12. It’s not API-centric
Core dna is an API-first solution, meaning content can be distributed to any device. Drupal doesn’t take an API-centric approach, so it struggles to distribute content beyond laptops, smartphones, and tablets out-of-the-box.
13. There are too many ‘Drupalisms’
A ‘Drupalism’ is a non-standard way of working that’s particular to Drupal. Drupalisms are slowly being phased out in favor of OOP standards, but there are still way too many of them, making working with the software frustratingly counter-intuitive at times.
Drupal vs. Core dna
|Content management system||✓||✓|

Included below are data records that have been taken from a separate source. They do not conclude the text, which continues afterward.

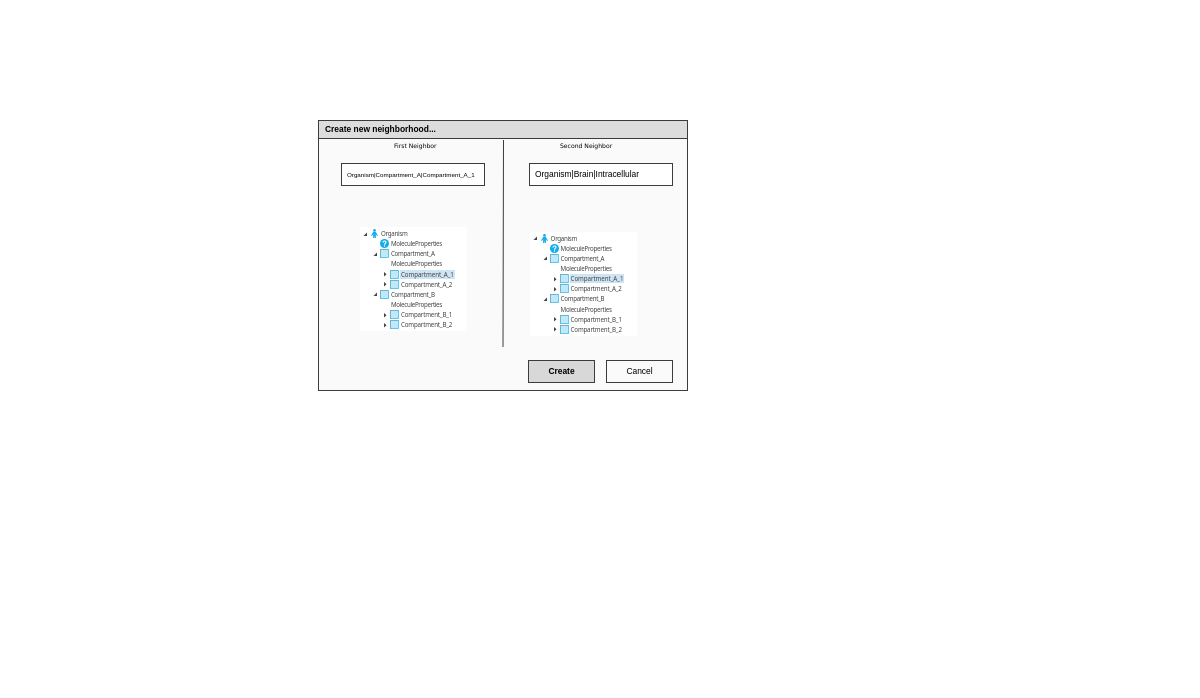
<!DOCTYPE html>
<html lang="en">
<head>
<meta charset="utf-8">
<title>Create new neighborhood</title>
<style>
:root {
  --page: #ffffff;
  --line: #3c3c3c;
  --surface: #fafafa;
  --bar: #dddddd;
  --primary: #d8d8d8;
  --tree-text: #444444;
  --selected: #cde4f4;
  --accent: #12aeea;
  --cell: #bfe9fb;
}
* { box-sizing: border-box; margin: 0; padding: 0; }
html, body { width: 1200px; height: 698px; overflow: hidden; background: var(--page); }
body { padding: 120px 0 0 318px; font-family: "Liberation Sans", Arial, sans-serif; font-size: 8.43px; color: #000; }
.symbols { position: absolute; width: 0; height: 0; }
.dialog { width: 370px; height: 271px; border: 1px solid var(--line); background: var(--surface); }
.title { height: 18px; padding-left: 6px; border-bottom: 1px solid var(--line); background: var(--bar); font-size: 8.43px; line-height: 17px; white-space: nowrap; }
.neighbors { position: relative; display: grid; grid-template-columns: 184px 184px; height: 208px; }
.divider { position: absolute; left: 182px; top: 0; }
.neighbor { display: flex; flex-direction: column; align-items: flex-start; padding-top: 2px; }
.neighbor h2 { height: 9px; line-height: 9px; font: 400 6.1px/9px "DejaVu Sans", Verdana, sans-serif; white-space: nowrap; }
.path { width: 144px; height: 23px; margin-top: 13px; padding-left: 5px; border: 1px solid var(--line); background: var(--page); line-height: 21px; white-space: nowrap; }
.tree { list-style: none; width: 107px; height: 104px; padding-top: 1.5px; background: var(--page); font: 6.2px/10.1px "Noto Sans", Tahoma, sans-serif; letter-spacing: -0.3px; color: var(--tree-text); }
.tree li { display: flex; align-items: center; height: 10.13px; white-space: nowrap; }
.tree svg { flex: none; display: block; }
.tree span { height: 9px; line-height: 9px; }
.tree .toggle { width: 10px; height: 10px; }
.tree .icon { width: 9px; height: 9px; margin-right: 2px; }
.level-1 { padding-left: 10px; }
.level-2 { padding-left: 20px; letter-spacing: -0.18px; }
.tree .no-toggle { padding-left: 20px; }
.tree .text-only { padding-left: 31px; }
.tree .selected { margin-left: -1px; padding: 0 1px; background: var(--selected); letter-spacing: -0.07px; }
.first h2 { margin-left: 75px; }
.first .path { margin-left: 22px; font-size: 6.23px; }
.first .tree { margin: 41px 0 0 41px; }
.second h2 { margin-left: 57px; }
.second .path { margin-left: 26px; }
.second .tree { margin: 45.6px 0 0 26.6px; }
.actions { display: flex; justify-content: flex-end; gap: 11px; padding: 13px 14px 0 0; }
.actions a { width: 67px; height: 23px; border: 1px solid var(--line); background: var(--surface); color: #000; text-align: center; text-decoration: none; line-height: 21px; }
.actions .primary { background: var(--primary); font-weight: 700; }
</style>
</head>
<body>
<svg class="symbols" aria-hidden="true">
  <defs>
    <symbol id="open" viewBox="0 0 10 10"><path d="M7 3.5V7H3.5Z" fill="#444"/></symbol>
    <symbol id="closed" viewBox="0 0 10 10"><path d="M4 3L6.5 5.2L4 7.5Z" fill="#444"/></symbol>
    <symbol id="organism" viewBox="0 0 9 9">
      <circle cx="4.5" cy="1.3" r="1.3" fill="#12aeea"/>
      <path d="M3.5 2.5H5.5L8 6.5L7 7L5.8 5L6 9H4.8L4.5 6.5L4.2 9H3L3.2 5L2 7L1 6.5Z" fill="#12aeea"/>
    </symbol>
    <symbol id="unknown" viewBox="0 0 9 9">
      <circle cx="4.5" cy="4.5" r="4.5" fill="#12aeea"/>
      <path d="M3 3.4C3 1.5 6 1.5 6 3.3C6 4.4 4.5 4.4 4.5 5.7" fill="none" stroke="#fff" stroke-width="1.1"/>
      <circle cx="4.5" cy="7" r=".7" fill="#fff"/>
    </symbol>
    <symbol id="compartment" viewBox="0 0 9 9">
      <rect x=".5" y=".5" width="8" height="8" fill="#bfe9fb" stroke="#55c3ee" stroke-width=".9"/>
      <path d="M.5 8.5V.5H8.5" fill="none" stroke="#7f9a8c" stroke-width=".8" stroke-dasharray="1 1"/>
    </symbol>
  </defs>
</svg>

<main class="dialog" role="dialog" aria-labelledby="dialog-title">
  <h1 class="title" id="dialog-title">Create new neighborhood...</h1>

  <div class="neighbors">
    <section class="neighbor first">
      <h2>First Neighbor</h2>
      <div class="path">Organism|Compartment_A|Compartment_A_1</div>
      <ul class="tree">
        <li><svg class="toggle"><use href="#open"/></svg><svg class="icon"><use href="#organism"/></svg><span>Organism</span></li>
        <li class="no-toggle"><svg class="icon"><use href="#unknown"/></svg><span>MoleculeProperties</span></li>
        <li class="level-1"><svg class="toggle"><use href="#open"/></svg><svg class="icon"><use href="#compartment"/></svg><span>Compartment_A</span></li>
        <li class="text-only"><span>MoleculeProperties</span></li>
        <li class="level-2"><svg class="toggle"><use href="#closed"/></svg><svg class="icon"><use href="#compartment"/></svg><span class="selected">Compartment_A_1</span></li>
        <li class="level-2"><svg class="toggle"><use href="#closed"/></svg><svg class="icon"><use href="#compartment"/></svg><span>Compartment_A_2</span></li>
        <li class="level-1"><svg class="toggle"><use href="#open"/></svg><svg class="icon"><use href="#compartment"/></svg><span>Compartment_B</span></li>
        <li class="text-only"><span>MoleculeProperties</span></li>
        <li class="level-2"><svg class="toggle"><use href="#closed"/></svg><svg class="icon"><use href="#compartment"/></svg><span>Compartment_B_1</span></li>
        <li class="level-2"><svg class="toggle"><use href="#closed"/></svg><svg class="icon"><use href="#compartment"/></svg><span>Compartment_B_2</span></li>
      </ul>
    </section>

    <section class="neighbor second">
      <h2>Second Neighbor</h2>
      <div class="path">Organism|Brain|Intracellular</div>
      <ul class="tree">
        <li><svg class="toggle"><use href="#open"/></svg><svg class="icon"><use href="#organism"/></svg><span>Organism</span></li>
        <li class="no-toggle"><svg class="icon"><use href="#unknown"/></svg><span>MoleculeProperties</span></li>
        <li class="level-1"><svg class="toggle"><use href="#open"/></svg><svg class="icon"><use href="#compartment"/></svg><span>Compartment_A</span></li>
        <li class="text-only"><span>MoleculeProperties</span></li>
        <li class="level-2"><svg class="toggle"><use href="#closed"/></svg><svg class="icon"><use href="#compartment"/></svg><span class="selected">Compartment_A_1</span></li>
        <li class="level-2"><svg class="toggle"><use href="#closed"/></svg><svg class="icon"><use href="#compartment"/></svg><span>Compartment_A_2</span></li>
        <li class="level-1"><svg class="toggle"><use href="#open"/></svg><svg class="icon"><use href="#compartment"/></svg><span>Compartment_B</span></li>
        <li class="text-only"><span>MoleculeProperties</span></li>
        <li class="level-2"><svg class="toggle"><use href="#closed"/></svg><svg class="icon"><use href="#compartment"/></svg><span>Compartment_B_1</span></li>
        <li class="level-2"><svg class="toggle"><use href="#closed"/></svg><svg class="icon"><use href="#compartment"/></svg><span>Compartment_B_2</span></li>
      </ul>
    </section>

    <svg class="divider" width="4" height="208" aria-hidden="true"><line x1="2.5" y1="1" x2="2" y2="208" stroke="#3c3c3c"/></svg>
  </div>

  <nav class="actions">
    <a class="primary" href="#">Create</a>
    <a href="#">Cancel</a>
  </nav>
</main>
</body>
</html>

|Flexible content model||X||✓|
|Requires internal front-end development team||✓||X|
|Requires ongoing maintenance||✓||X|
|Modular applications||X||A collection of applications for content, eCommerce, marketing, and collaboration|
|3rd party integrations||Using 3rd party plugin||ERP, CRM, Marketing, CDP, payment gateways, shipping providers, logistics engines, tax calculation & remittances, web hooks|
|Performance/security||Managed by users/customers||WAF/DDoS, Geo-redundancy, TSL/SSL encryption, CDN|
|Monitoring||Managed by users/customers||Performance & uptime monitoring, error management|
|Infrastructure||Managed by users/customers||API/Hooks interface, GIT version control, continuous and parallel development|
|Network||Managed by users/customers||Managed geo-redundant DNS, Anycast IP range, 45 Edge locations|
|Best for industry||Content-heavy websites||eCommerce, publishing, marketing|